Coach Garth Brennan is already under pressure. (Jason O'Brien/Getty Images)
Coach Garth Brennan is already under pressure. (Jason O'Brien/Getty Images)

Brisbane Titans? Why NRL must consider relocation

WHEN he stepped into the furnace that is life as the ARL Commission chairman, Peter Beattie made a compelling statement about the NRL's need to expand or die.

The ARL Commission would be prudent to consider another option - relocation.

Specifically, the code's decision-makers should consider shifting the Gold Coast licence to establish a second NRL team in Brisbane.

This is not a knee-jerk reaction to the Titans' 54-8 loss to the Dragons last week in Toowoomba. Most teams cop a hammering at some point.

Ashley Taylor walks off after the Dragons rout. (AAP Image/Darren England)
Ashley Taylor walks off after the Dragons rout. (AAP Image/Darren England)

The Titans will bounce back on the field, but whether they can truly flourish off it is the million-dollar question.

If the governing body is serious about maximising the potential of the NRL, it needs to consider the geographical challenges of the Gold Coast and the more prosperous opportunities in Brisbane.

As it stands, the Titans are a financial basket case.

And in a Gold Coast region littered with carcasses from a coterie of top-level sports, no one can table a bulletproof argument that the area is commercially fertile enough to sustain an NRL team.

I truly hope the club's new owners Rebecca Frizelle and Darryl Kelly prove me wrong because they, along with CEO Graham Annesley and chairman Dennis Watt, are clever operators with a desire to succeed on the Gold Coast.

But if the Titans can't turn a profit before the next TV deal in 2023, the NRL should close the doors and shift the licence to Brisbane.

Cold, hard figures underscore the struggle ahead for Frizelle and Kelly.

Last year, the Titans lost $3.17 million. Since 2014, they have haemorrhaged $12.62m.

What would long-suffering Gold Coast fans make of it? (Scott Fletcher)
What would long-suffering Gold Coast fans make of it? (Scott Fletcher)

This season, they will post another deficit, albeit significantly smaller given the generous $12.3 million grant from the NRL to each of the 16 clubs.

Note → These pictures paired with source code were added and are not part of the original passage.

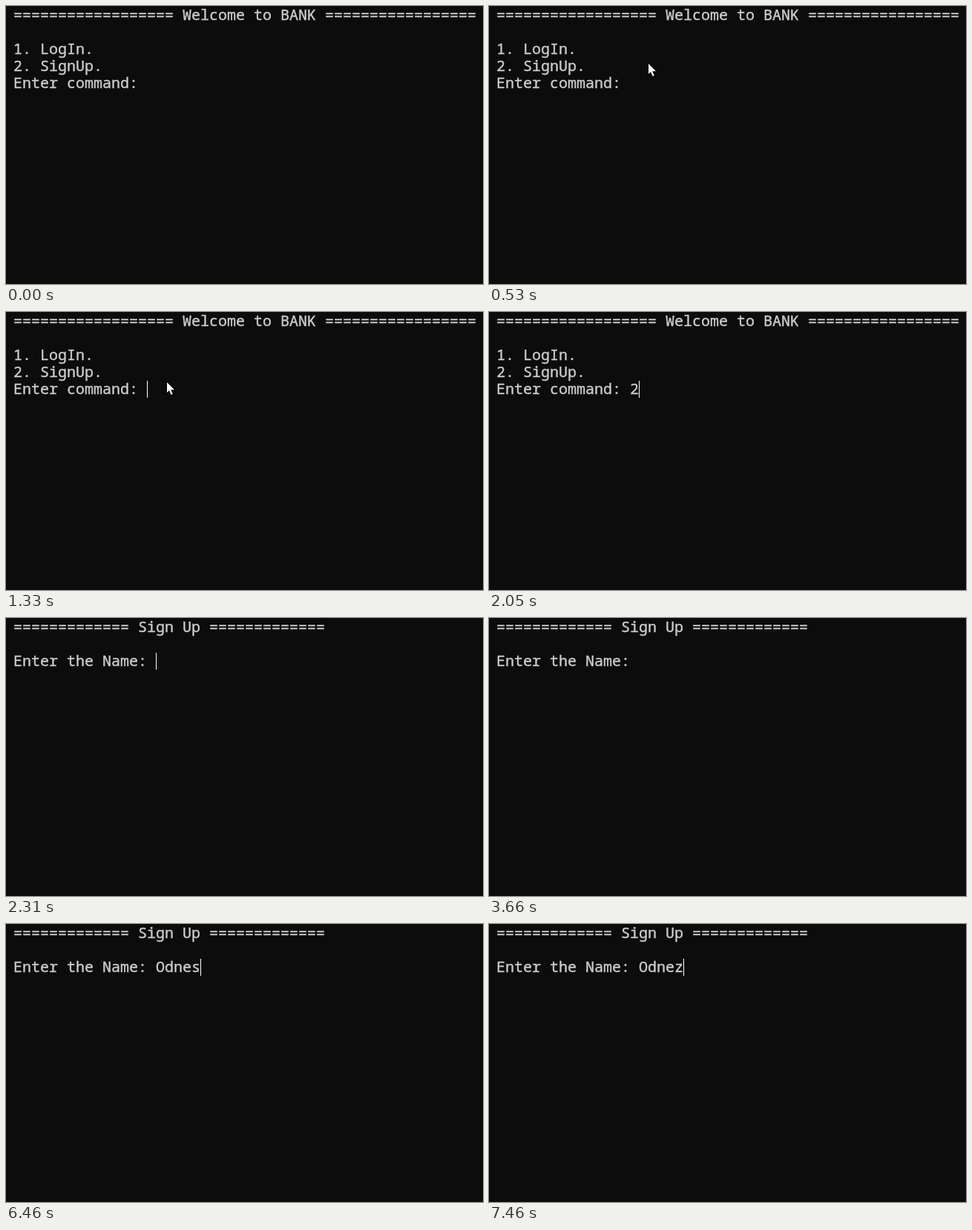
These frames come from a looping animation (643x376 px, 8000 ms). An HTML page with a canvas:

```html
<!DOCTYPE html>
<html lang="en">
<head>
<meta charset="utf-8">
<title>Terminal sign up</title>
<style>
  html, body {
    margin: 0;
    width: 100%;
    height: 100%;
    overflow: hidden;
    background: #0c0c0c;
  }
  pre, canvas {
    position: absolute;
    left: 0;
    top: 0;
    margin: 0;
  }
  pre {
    left: 10px;
    color: #ccc;
    font: 20px/23px "Noto Sans Mono", "DejaVu Sans Mono", monospace;
    font-variant-ligatures: none;
    -webkit-text-stroke: 0.4px #ccc;
  }
</style>
</head>
<body>
<pre id="text"></pre>
<canvas id="overlay" width="643" height="376"></canvas>
<script>
const LOOP = 8000, LEFT = 10, CELL = 12, ROW = 23;
const text = document.getElementById('text');
const ctx = document.getElementById('overlay').getContext('2d');

const rule = n => '='.repeat(n);
const menu = `${rule(18)} Welcome to BANK ${rule(17)}\n\n1. LogIn.\n2. SignUp.\nEnter command: `;
const form = `${rule(13)} Sign Up ${rule(13)}\n\nEnter the Name: `;

// Start time, screen, typed input, caret visible
const states = [
  [0, menu, '', false],
  [1130, menu, '', true],
  [1660, menu, '', false],
  [2050, menu, '2', true],
  [2310, form, '', true],
  [2910, form, '', false],
  [3120, form, '', true],
  [3660, form, '', false],
  [4000, form, 'O', true],
  [4730, form, 'Od', true],
  [5400, form, 'Od', false],
  [5800, form, 'Odn', true],
  [6260, form, 'Odne', true],
  [6460, form, 'Odnes', true],
  [7200, form, 'Odnes', false],
  [7260, form, 'Odne', true],
  [7460, form, 'Odnez', true]
];

const mix = (a, b, p) => a.map((v, i) => Math.round(v + (b[i] - v) * p));
const stepped = (t, start, gap, last) =>
  Math.min(last, Math.floor((t - start) / gap + 1e-6)) / last;

// Pointer tip, or null while hidden
function pointerAt(t) {
  const entry = [548, 340], pause = [215, 78], rest = [217, 95];
  if (t < 130 || t >= 2050) return null;
  if (t < 670) {
    const left = 1 - stepped(t, 130, 400 / 6, 6);
    return mix(entry, pause, 1 - left * left);
  }
  return mix(pause, rest, stepped(t, 670 - 190 / 3, 190 / 3, 4));
}

function drawPointer([x, y]) {
  const shape = [[0, 0], [0, 14], [3, 11], [5.6, 17], [7.8, 16], [5.2, 10.2], [10, 10.2]];
  ctx.beginPath();
  for (const [dx, dy] of shape) ctx.lineTo(x + dx, y + dy);
  ctx.closePath();
  ctx.strokeStyle = '#000';
  ctx.lineWidth = 2;
  ctx.stroke();
  ctx.fillStyle = '#fff';
  ctx.fill();
}

function drawClick() {
  ctx.fillStyle = 'rgba(255, 255, 0, 0.47)';
  ctx.beginPath();
  ctx.arc(216, 94, 15, 0, Math.PI * 2);
  ctx.fill();
}

function render(t) {
  const [, screen, typed, caret] = states.findLast(s => s[0] <= t);
  const content = screen + typed;
  if (text.textContent !== content) text.textContent = content;

  ctx.clearRect(0, 0, 643, 376);
  if (caret) {
    const lines = content.split('\n');
    const row = lines.length - 1;
    ctx.fillStyle = '#fff';
    ctx.fillRect(LEFT + lines[row].length * CELL, 1 + row * ROW, 1, ROW);
  }
  if (t >= 1130 && t < 1330) drawClick();
  const tip = pointerAt(t);
  if (tip) drawPointer(tip);
}

const start = performance.now();
function tick() {
  render((performance.now() - start) % LOOP);
  requestAnimationFrame(tick);
}
tick();
</script>
</body>
</html>
```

Where the red ink stops is anyone's guess, but the one certainty is this: Brisbane is a bigger, more populated and more commercially robust market than the Gold Coast.

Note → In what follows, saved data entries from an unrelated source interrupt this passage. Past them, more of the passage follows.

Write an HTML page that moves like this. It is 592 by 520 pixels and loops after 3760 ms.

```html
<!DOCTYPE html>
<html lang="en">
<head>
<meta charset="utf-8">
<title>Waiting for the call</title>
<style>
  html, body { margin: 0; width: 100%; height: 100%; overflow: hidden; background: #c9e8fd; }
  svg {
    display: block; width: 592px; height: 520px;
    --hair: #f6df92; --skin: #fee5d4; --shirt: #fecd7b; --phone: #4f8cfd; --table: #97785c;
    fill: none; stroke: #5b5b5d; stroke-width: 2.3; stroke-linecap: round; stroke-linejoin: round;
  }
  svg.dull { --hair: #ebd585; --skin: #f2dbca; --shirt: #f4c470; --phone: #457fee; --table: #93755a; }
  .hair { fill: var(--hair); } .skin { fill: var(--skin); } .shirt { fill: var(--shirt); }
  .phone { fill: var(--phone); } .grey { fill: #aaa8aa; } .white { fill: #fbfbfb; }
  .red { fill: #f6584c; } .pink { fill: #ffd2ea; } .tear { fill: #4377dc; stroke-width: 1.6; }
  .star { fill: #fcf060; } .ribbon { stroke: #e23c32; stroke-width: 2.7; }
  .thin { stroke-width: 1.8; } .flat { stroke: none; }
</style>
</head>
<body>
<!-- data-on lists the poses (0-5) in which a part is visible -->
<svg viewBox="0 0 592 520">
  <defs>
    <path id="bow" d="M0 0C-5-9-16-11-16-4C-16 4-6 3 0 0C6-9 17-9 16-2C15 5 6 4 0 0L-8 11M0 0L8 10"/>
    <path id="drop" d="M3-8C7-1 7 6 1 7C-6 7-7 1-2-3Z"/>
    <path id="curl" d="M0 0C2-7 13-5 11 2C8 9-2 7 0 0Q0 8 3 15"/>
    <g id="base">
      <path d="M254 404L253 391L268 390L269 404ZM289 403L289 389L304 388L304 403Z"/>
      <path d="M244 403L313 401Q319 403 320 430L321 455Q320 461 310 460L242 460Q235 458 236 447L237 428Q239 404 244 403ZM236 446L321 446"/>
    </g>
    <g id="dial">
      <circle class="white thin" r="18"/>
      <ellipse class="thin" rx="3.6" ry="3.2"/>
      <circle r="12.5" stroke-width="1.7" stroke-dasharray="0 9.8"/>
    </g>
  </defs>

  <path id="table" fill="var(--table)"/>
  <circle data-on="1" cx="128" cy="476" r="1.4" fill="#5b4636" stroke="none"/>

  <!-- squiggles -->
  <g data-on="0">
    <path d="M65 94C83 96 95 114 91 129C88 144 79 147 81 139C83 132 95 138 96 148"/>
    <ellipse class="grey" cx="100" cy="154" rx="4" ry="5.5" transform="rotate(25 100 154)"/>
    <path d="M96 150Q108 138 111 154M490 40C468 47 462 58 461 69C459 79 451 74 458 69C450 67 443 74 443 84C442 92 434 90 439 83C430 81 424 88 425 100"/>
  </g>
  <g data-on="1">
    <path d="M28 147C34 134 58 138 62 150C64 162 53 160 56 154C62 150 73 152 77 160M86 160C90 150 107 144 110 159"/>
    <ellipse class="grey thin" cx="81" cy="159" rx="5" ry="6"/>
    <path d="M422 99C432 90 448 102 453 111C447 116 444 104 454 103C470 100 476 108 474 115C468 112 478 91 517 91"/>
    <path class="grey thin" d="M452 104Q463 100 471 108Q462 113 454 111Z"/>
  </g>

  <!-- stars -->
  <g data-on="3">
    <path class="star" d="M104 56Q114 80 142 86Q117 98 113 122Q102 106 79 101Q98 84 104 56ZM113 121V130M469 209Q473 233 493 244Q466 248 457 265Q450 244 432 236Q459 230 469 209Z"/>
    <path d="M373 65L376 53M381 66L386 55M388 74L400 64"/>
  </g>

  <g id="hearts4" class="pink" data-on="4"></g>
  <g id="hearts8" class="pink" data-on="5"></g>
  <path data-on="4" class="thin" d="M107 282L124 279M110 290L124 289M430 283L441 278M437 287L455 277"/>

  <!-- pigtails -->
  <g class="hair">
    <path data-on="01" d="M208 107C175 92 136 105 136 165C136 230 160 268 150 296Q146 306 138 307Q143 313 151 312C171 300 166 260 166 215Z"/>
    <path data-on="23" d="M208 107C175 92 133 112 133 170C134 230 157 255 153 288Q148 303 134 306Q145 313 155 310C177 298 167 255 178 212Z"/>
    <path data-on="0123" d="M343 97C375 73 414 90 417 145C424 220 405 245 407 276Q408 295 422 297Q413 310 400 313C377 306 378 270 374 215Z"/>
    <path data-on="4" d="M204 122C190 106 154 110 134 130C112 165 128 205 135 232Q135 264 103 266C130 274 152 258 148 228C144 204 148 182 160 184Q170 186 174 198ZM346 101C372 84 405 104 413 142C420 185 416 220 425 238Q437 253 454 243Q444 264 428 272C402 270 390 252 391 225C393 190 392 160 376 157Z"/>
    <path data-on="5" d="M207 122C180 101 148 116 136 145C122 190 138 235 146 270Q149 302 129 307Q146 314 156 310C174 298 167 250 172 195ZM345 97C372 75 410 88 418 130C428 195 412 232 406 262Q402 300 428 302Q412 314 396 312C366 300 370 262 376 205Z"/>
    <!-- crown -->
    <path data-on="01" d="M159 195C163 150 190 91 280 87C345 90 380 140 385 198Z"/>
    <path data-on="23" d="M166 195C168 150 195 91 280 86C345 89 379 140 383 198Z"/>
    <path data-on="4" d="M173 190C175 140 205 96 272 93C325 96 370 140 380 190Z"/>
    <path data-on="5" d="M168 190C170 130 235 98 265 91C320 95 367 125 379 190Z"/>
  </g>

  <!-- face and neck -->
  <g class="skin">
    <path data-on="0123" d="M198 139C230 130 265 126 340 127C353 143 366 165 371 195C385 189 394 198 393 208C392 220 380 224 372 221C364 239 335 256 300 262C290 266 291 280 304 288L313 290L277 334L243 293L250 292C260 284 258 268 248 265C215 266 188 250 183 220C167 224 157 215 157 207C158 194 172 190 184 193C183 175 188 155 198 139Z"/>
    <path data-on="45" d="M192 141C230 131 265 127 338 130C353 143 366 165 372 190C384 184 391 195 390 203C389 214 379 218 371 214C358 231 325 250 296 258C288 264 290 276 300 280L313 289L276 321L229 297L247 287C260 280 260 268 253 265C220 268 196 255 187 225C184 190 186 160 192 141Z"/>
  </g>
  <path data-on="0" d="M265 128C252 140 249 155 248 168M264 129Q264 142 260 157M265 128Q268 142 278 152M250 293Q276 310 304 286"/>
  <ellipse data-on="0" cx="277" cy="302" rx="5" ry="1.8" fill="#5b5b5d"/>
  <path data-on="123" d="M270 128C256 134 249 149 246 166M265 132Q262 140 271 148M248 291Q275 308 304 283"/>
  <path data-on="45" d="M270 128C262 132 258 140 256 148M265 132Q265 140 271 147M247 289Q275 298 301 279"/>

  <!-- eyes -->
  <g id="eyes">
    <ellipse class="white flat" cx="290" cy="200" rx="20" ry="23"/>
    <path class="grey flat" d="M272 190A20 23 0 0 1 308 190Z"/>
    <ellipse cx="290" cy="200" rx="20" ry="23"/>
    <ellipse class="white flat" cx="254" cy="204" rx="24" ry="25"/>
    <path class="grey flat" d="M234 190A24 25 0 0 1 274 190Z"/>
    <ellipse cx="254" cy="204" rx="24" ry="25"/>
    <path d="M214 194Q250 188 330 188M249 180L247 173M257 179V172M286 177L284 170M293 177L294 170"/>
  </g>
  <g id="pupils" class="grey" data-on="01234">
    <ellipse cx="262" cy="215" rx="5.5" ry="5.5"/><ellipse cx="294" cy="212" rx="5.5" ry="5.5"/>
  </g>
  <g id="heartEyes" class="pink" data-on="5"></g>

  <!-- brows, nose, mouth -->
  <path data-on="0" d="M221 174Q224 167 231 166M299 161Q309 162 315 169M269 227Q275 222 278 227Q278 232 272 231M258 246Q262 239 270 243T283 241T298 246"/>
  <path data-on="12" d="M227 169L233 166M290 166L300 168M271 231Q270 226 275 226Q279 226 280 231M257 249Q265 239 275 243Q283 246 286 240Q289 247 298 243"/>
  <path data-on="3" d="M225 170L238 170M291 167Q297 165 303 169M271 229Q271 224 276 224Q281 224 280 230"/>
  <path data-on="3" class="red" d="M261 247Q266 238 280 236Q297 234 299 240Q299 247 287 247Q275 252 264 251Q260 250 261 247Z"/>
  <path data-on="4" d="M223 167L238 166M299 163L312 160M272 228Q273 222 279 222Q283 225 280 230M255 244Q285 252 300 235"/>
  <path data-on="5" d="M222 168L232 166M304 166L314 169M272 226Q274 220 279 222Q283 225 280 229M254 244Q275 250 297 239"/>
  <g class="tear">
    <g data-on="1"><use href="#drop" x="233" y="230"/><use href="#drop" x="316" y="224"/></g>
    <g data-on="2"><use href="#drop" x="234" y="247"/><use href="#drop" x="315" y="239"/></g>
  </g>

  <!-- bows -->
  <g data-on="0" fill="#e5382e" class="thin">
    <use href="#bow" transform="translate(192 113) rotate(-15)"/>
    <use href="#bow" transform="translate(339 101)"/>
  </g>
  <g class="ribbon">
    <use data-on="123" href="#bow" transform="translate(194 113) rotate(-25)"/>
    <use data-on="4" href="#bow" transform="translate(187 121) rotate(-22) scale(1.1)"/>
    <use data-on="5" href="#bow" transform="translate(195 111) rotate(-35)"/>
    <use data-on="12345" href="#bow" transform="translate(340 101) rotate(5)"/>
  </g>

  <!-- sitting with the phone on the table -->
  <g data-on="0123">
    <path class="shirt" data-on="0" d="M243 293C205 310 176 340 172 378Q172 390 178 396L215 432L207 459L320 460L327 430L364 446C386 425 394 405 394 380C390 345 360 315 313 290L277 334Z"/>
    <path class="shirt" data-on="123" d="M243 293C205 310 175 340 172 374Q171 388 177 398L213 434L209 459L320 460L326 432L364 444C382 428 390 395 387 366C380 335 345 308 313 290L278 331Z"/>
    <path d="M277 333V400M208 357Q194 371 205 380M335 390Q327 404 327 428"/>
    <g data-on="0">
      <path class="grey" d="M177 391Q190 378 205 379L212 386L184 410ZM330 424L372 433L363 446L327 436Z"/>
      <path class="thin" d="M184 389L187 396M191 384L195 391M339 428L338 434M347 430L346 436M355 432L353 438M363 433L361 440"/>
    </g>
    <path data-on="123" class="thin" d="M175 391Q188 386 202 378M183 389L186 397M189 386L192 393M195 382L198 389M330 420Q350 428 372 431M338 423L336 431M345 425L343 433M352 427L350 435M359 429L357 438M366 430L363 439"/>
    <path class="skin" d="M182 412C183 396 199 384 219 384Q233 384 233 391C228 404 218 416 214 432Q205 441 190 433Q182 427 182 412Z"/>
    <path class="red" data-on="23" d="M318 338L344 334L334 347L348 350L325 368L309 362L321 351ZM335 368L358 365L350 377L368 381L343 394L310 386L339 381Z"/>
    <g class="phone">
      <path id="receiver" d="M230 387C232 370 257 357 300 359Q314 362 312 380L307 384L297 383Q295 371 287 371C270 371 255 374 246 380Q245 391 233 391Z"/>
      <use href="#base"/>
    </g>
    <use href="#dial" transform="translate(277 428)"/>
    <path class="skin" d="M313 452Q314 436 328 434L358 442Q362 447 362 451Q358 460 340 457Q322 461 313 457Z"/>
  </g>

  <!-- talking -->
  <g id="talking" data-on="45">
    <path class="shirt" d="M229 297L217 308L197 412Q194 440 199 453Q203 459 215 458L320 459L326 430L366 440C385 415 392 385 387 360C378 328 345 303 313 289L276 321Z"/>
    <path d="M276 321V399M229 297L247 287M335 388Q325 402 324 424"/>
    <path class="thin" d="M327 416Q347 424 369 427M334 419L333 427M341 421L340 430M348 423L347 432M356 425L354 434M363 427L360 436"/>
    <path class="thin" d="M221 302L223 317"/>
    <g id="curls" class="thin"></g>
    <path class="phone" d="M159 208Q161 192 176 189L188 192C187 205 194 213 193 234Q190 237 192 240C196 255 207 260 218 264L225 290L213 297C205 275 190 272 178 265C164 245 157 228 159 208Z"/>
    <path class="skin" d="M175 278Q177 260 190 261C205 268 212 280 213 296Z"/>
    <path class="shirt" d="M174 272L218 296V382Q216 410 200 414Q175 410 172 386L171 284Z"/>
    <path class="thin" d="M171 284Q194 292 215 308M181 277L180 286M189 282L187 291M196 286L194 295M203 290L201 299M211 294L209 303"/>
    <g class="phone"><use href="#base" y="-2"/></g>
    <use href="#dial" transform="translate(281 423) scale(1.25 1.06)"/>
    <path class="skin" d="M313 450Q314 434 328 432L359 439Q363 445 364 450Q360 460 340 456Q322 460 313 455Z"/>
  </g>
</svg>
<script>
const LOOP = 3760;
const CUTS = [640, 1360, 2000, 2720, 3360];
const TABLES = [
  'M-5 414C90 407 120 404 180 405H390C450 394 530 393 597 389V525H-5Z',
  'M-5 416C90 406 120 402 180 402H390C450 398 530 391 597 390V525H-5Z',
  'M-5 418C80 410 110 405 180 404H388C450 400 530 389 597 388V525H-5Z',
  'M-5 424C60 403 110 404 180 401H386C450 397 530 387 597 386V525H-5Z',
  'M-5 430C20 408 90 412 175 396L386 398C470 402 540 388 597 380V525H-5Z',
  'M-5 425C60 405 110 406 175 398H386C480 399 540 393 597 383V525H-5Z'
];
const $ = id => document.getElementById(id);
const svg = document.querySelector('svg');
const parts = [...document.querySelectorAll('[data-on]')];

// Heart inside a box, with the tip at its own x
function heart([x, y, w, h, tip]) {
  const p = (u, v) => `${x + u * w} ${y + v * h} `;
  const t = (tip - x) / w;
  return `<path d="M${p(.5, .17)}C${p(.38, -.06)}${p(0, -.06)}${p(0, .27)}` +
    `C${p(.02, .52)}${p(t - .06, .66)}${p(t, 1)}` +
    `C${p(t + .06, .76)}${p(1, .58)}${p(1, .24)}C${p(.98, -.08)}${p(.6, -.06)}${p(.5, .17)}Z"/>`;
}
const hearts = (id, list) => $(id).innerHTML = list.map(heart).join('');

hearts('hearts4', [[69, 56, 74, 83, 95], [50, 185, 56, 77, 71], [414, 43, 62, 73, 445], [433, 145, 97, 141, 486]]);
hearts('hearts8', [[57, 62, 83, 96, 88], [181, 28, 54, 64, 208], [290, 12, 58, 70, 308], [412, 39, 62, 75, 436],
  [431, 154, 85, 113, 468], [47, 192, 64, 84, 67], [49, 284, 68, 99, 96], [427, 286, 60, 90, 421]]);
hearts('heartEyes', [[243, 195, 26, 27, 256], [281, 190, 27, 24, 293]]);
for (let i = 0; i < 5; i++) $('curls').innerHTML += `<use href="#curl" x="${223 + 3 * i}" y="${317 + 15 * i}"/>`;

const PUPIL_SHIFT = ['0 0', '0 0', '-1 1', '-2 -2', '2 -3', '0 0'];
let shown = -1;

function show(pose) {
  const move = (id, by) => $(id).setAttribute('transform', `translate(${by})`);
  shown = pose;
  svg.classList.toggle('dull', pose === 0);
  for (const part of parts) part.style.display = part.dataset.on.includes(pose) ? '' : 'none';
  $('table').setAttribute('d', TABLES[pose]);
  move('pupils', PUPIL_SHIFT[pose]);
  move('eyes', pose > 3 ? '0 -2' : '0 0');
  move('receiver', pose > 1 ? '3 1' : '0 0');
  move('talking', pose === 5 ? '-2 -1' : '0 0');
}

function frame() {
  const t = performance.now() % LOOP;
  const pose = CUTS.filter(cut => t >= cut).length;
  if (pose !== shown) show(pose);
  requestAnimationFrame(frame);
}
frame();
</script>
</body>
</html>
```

Surely someone on the ARL Commission can see the absurdity in the NRL possessing just one team - the Brisbane Broncos - in Queensland's most populous city.

Brisbane is home to 2.2 million people. The Gold Coast has a population of 577,000, many of whom are transient types more concerned with the bright lights and sights of Cavill Avenue.

Brisbane's only team, the Broncos, last year posted record revenue of $42 million.

That figure suggests there is untapped millions and a slew of sponsorship opportunities for a second Brisbane team compared to the corporate battle the Titans wage every year.

If the NRL is concerned about losing a turf war with the AFL on the Gold Coast, they need not worry.

The AFL's Suns have the bark and bite of a French poodle, relying on ludicrous handouts from the AFL ($25 million last year) just to maintain some semblance of a heartbeat.

The Suns' threat is minimal, and harnessed anyway by their existence in a smaller market. Two NRL clubs in Brisbane, boasting three times as many people as the Gold Coast, would ostensibly crush the AFL's Lions in the more critical southeast Queensland sector.


Of course, winning is a vital currency, and the Titans have lost their mojo.

Since making the 2010 preliminary final, they have won just 64 of 172 games. Only Newcastle have won fewer games (62) over the same seven-year period.

The time is now for the Titans to put their stamp on the Gold Coast.

Otherwise, the NRL should walk away forever and give the Broncos a true competitor.